● WORK REQUIRED: Could you set down exactly the lines of the data below, starting at the one that holds "none; stroke-width: 1.3;" and ending at the one that holds "0; width: 51px;", both included, and only those?

[Collection entries]

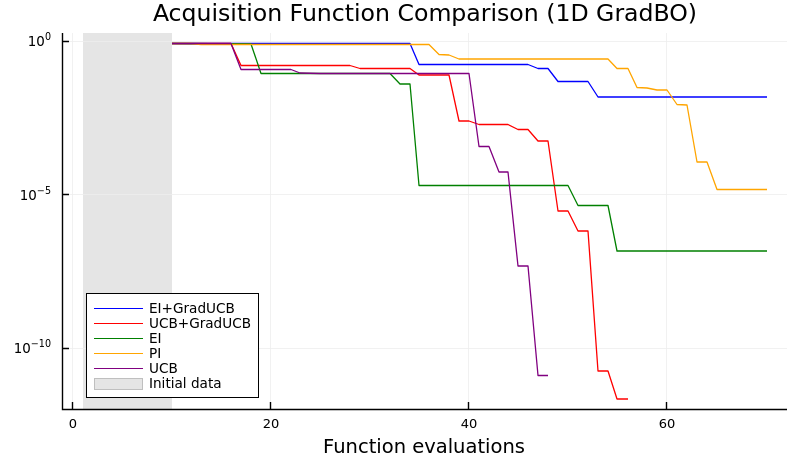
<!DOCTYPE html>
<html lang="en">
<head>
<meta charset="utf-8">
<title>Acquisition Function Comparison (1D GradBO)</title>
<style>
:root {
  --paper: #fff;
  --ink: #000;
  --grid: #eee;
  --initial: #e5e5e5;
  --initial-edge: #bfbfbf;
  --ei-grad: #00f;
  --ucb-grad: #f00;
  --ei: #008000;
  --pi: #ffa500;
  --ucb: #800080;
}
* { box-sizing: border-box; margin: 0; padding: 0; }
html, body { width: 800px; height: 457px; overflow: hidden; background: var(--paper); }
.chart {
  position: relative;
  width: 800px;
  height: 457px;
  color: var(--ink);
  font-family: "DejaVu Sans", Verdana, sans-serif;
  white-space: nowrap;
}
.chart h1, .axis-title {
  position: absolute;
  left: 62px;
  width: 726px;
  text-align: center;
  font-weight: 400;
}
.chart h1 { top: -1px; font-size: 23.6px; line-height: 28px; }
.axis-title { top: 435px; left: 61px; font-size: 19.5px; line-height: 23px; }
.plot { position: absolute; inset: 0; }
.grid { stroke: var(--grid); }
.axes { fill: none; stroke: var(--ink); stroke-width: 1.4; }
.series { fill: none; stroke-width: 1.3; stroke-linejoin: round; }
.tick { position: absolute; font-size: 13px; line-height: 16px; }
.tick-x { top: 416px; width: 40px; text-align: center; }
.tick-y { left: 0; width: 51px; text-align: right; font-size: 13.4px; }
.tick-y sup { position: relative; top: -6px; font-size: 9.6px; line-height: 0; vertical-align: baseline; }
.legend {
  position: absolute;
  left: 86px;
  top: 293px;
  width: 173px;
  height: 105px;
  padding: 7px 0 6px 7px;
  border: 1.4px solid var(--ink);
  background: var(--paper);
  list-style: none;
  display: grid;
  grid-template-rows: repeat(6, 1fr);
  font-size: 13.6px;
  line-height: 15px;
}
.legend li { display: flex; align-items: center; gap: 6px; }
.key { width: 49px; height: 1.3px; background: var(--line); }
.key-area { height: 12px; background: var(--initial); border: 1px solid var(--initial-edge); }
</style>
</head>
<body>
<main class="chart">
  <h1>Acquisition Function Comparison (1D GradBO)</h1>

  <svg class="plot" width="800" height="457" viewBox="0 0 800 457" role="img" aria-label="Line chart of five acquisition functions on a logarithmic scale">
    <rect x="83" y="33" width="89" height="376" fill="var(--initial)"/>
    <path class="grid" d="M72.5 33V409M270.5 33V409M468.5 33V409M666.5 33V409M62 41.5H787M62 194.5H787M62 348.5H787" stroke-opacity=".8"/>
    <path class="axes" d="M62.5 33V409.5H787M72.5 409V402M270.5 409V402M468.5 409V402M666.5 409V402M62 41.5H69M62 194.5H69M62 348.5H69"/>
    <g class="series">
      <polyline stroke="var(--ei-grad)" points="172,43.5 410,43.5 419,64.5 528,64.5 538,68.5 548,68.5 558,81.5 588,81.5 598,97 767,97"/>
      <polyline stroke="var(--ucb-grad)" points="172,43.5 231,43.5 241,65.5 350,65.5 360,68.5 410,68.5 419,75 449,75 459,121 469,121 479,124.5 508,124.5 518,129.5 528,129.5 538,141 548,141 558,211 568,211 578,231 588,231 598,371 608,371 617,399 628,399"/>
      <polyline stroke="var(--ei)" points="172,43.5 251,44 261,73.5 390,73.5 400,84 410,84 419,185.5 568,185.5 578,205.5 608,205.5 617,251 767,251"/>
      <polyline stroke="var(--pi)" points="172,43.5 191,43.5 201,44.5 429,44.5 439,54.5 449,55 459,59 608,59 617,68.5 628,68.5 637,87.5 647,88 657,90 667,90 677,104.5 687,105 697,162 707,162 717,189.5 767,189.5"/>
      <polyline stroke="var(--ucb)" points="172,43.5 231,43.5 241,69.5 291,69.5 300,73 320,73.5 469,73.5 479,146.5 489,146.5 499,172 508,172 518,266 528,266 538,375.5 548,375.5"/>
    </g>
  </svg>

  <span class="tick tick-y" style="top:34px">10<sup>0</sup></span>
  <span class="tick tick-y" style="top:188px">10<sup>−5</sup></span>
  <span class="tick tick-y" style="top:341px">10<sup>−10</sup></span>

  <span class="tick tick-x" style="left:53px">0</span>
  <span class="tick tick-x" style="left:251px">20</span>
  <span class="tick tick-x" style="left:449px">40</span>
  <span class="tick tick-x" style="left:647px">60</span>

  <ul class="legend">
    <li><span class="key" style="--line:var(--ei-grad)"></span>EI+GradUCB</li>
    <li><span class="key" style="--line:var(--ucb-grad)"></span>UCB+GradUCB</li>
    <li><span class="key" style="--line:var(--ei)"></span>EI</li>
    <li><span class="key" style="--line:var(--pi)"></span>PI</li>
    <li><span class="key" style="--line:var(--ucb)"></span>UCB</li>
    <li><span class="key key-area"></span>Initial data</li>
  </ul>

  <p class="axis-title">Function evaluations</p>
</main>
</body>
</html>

● COMPLETED TASK:
.series { fill: none; stroke-width: 1.3; stroke-linejoin: round; }
.tick { position: absolute; font-size: 13px; line-height: 16px; }
.tick-x { top: 416px; width: 40px; text-align: center; }
.tick-y { left: 0; width: 51px; text-align: right; font-size: 13.4px; }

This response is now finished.